Thompson v. Liberty NW Ins. Corp. [2/25/04] 2004 MTWCC 16 A claimant who disputes the impairment rating and maximum medical improvement finding of his own treating physician bears the burden of persuading the Court that some other impairment rating and or MMI date are more accurate.

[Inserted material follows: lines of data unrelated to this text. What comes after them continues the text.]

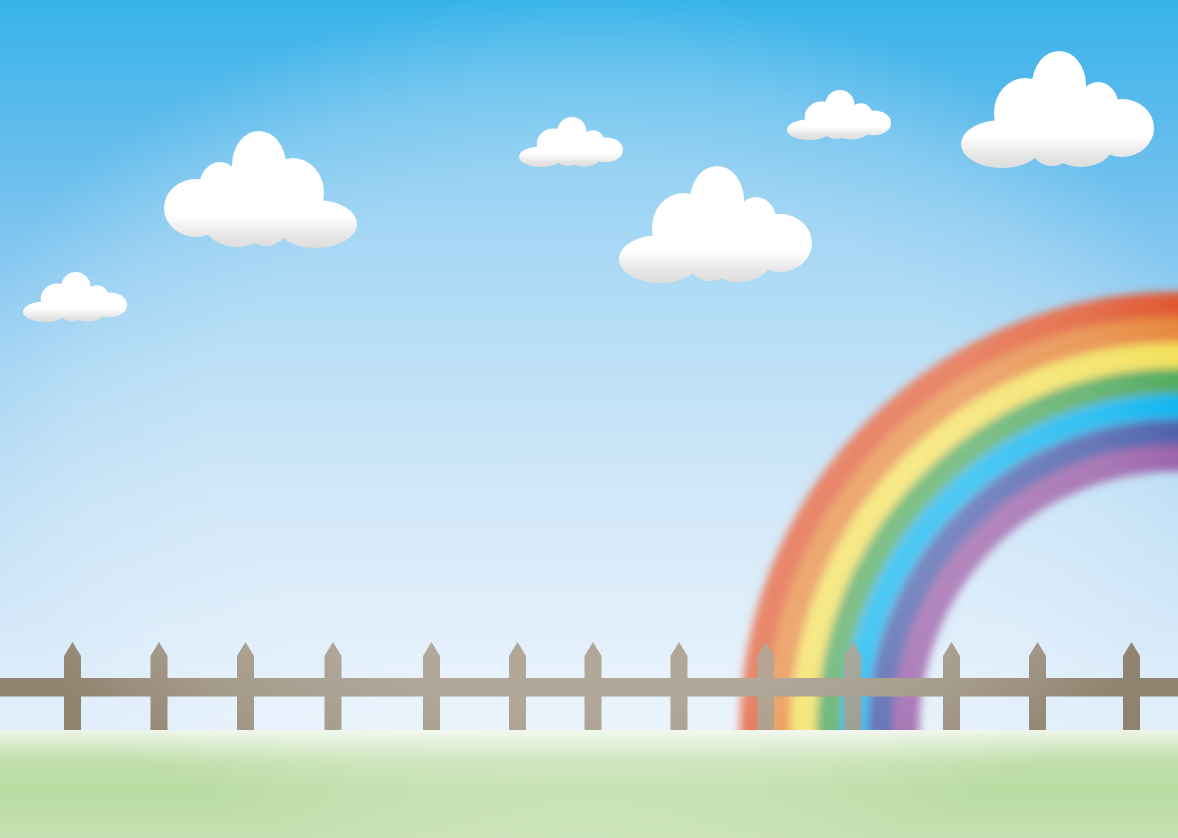
<!DOCTYPE html>
<html lang="en">
<head>
<meta charset="utf-8">
<title>Rainbow meadow</title>
<style>
:root {
  --red: #df532c;
  --orange: #e58336;
  --yellow: #f3df52;
  --green: #46a555;
  --blue: #00b0ee;
  --indigo: #3f54a5;
  --violet: #9458a4;
  --wood: #8f826e;
}
html, body { margin: 0; overflow: hidden; }
svg { display: block; width: 1178px; height: 838px; }
.rainbow { fill: none; stroke-width: 26.5; }
.red { stroke: var(--red); }
.orange { stroke: var(--orange); }
.yellow { stroke: var(--yellow); }
.green { stroke: var(--green); }
.blue { stroke: var(--blue); }
.indigo { stroke: var(--indigo); }
.violet { stroke: var(--violet); }
.fence { fill: var(--wood); }
</style>
</head>
<body>
<svg viewBox="0 0 1178 838" role="img" aria-label="Blue sky with clouds, a rainbow and a picket fence on green grass">
  <defs>
    <linearGradient id="sky" x1="0" y1="0" x2="0" y2="1">
      <stop offset="0" stop-color="#36b3ea"/>
      <stop offset=".15" stop-color="#5ebbec"/>
      <stop offset=".3" stop-color="#83c7f0"/>
      <stop offset=".45" stop-color="#a4d4f3"/>
      <stop offset=".62" stop-color="#c2e0f6"/>
      <stop offset=".8" stop-color="#dcecfa"/>
      <stop offset="1" stop-color="#eef5fd"/>
    </linearGradient>
    <linearGradient id="grass" x1="0" y1="0" x2="0" y2="1">
      <stop offset="0" stop-color="#eef5e9"/>
      <stop offset=".12" stop-color="#d9ebcd"/>
      <stop offset=".3" stop-color="#c0dfaa"/>
      <stop offset=".55" stop-color="#b9dba2"/>
      <stop offset="1" stop-color="#c5e1b1"/>
    </linearGradient>
    <radialGradient id="glow">
      <stop offset="0" stop-color="#fff" stop-opacity=".3"/>
      <stop offset=".6" stop-color="#fff" stop-opacity=".3"/>
      <stop offset=".8" stop-color="#fff" stop-opacity=".2"/>
      <stop offset="1" stop-color="#fff" stop-opacity="0"/>
    </radialGradient>
    <linearGradient id="cloud-shade" gradientUnits="userSpaceOnUse" x1="0" y1="85" x2="0" y2="117">
      <stop offset="0" stop-color="#fff"/>
      <stop offset=".7" stop-color="#e3e3e3"/>
      <stop offset="1" stop-color="#dedede"/>
    </linearGradient>
    <filter id="soften" filterUnits="userSpaceOnUse" x="700" y="250" width="560" height="560">
      <feGaussianBlur stdDeviation="4"/>
    </filter>
    <g id="cloud" fill="url(#cloud-shade)">
      <rect x="45" y="55" width="105" height="45"/>
      <ellipse cx="41" cy="93" rx="41" ry="24"/>
      <ellipse cx="64" cy="62" rx="31" ry="35"/>
      <ellipse cx="98" cy="34" rx="27" ry="34"/>
      <ellipse cx="137" cy="57" rx="21" ry="26"/>
      <ellipse cx="161" cy="77" rx="32" ry="29"/>
      <ellipse cx="120" cy="94" rx="32" ry="22"/>
      <ellipse cx="91" cy="98" rx="20" ry="17"/>
    </g>
    <path id="post" d="M-8.5 730V656L0 642L8.5 656V730Z"/>
  </defs>

  <rect width="1178" height="838" fill="url(#sky)"/>

  <g class="rainbow" filter="url(#soften)">
    <circle class="red" cx="1178" cy="730" r="425"/>
    <circle class="orange" cx="1178" cy="730" r="399.5"/>
    <circle class="yellow" cx="1178" cy="730" r="374"/>
    <circle class="green" cx="1178" cy="730" r="348.5"/>
    <circle class="blue" cx="1178" cy="730" r="323"/>
    <circle class="indigo" cx="1178" cy="730" r="297.5"/>
    <circle class="violet" cx="1178" cy="730" r="272"/>
  </g>

  <rect y="730" width="1178" height="108" fill="url(#grass)"/>

  <g class="fence">
    <rect y="678" width="1178" height="18.5"/>
    <use href="#post" x="72.5"/>
    <use href="#post" x="159"/>
    <use href="#post" x="245.5"/>
    <use href="#post" x="333"/>
    <use href="#post" x="431.5"/>
    <use href="#post" x="517.5"/>
    <use href="#post" x="593"/>
    <use href="#post" x="679"/>
    <use href="#post" x="765.5" opacity=".9"/>
    <use href="#post" x="853" opacity=".9"/>
    <use href="#post" x="951.5"/>
    <use href="#post" x="1037.5"/>
    <use href="#post" x="1131.5"/>
  </g>

  <ellipse class="light" cx="589" cy="440" rx="640" ry="450" fill="url(#glow)"/>

  <g class="clouds">
    <use href="#cloud" transform="translate(357 131) scale(-1 1)"/>
    <use href="#cloud" transform="translate(619 166)"/>
    <use href="#cloud" transform="translate(961 51)"/>
    <use href="#cloud" transform="translate(23 272) scale(.539 .427)"/>
    <use href="#cloud" transform="translate(519 117) scale(.539 .427)"/>
    <use href="#cloud" transform="translate(787 90) scale(.539 .427)"/>
  </g>
</svg>
</body>
</html>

Where claimant failed to present any medical opinions contrary to those of his treating physician, he failed to carry his burden and the Court must adopt the treating physician's findings.
Oswald v. Horizon CMS Healthcare Corp. [3/10/03] 2003 MTWCC 19 Claimant must not prove with certainty that her condition was caused by a work-related incident or eliminate all other possible causes, she need only prove that a work-related incident is more likely than not the cause of her condition.
Walker v. Great West Casualty [1/25/02] 2002 MTWCC 4 The claimant has the burden of proving that his medical condition is related to his industrial accident.
ERD/UEF v. Total Mechanical Heating [11/17/00] 2000 MTWCC 71 Evaluation of one item of evidence does not amount to shifting the burden of proof where the ultimate burden is not shifted.
Garcia v. Uninsured Employers' Fund [6/16/98] 1998 MTWCC 53. Where an uninsured employer files a petition in the WCC to challenge the UEF's determination that a claimant is entitled to benefits and that it must reimburse the UEF, the action is in the nature of an action for declaratory judgment and the burden of proof is properly with the UEF, which would have that burden if it sought to collect reimbursement from petitioner. [Note: Although the WCC decision was affirmed on appeal in Garcia v. Uninsured Employers' Fund, 1999 MT 35N, an unpublished, nonciteable opinion, the Supreme Court did not reach the issue of burden of proof.]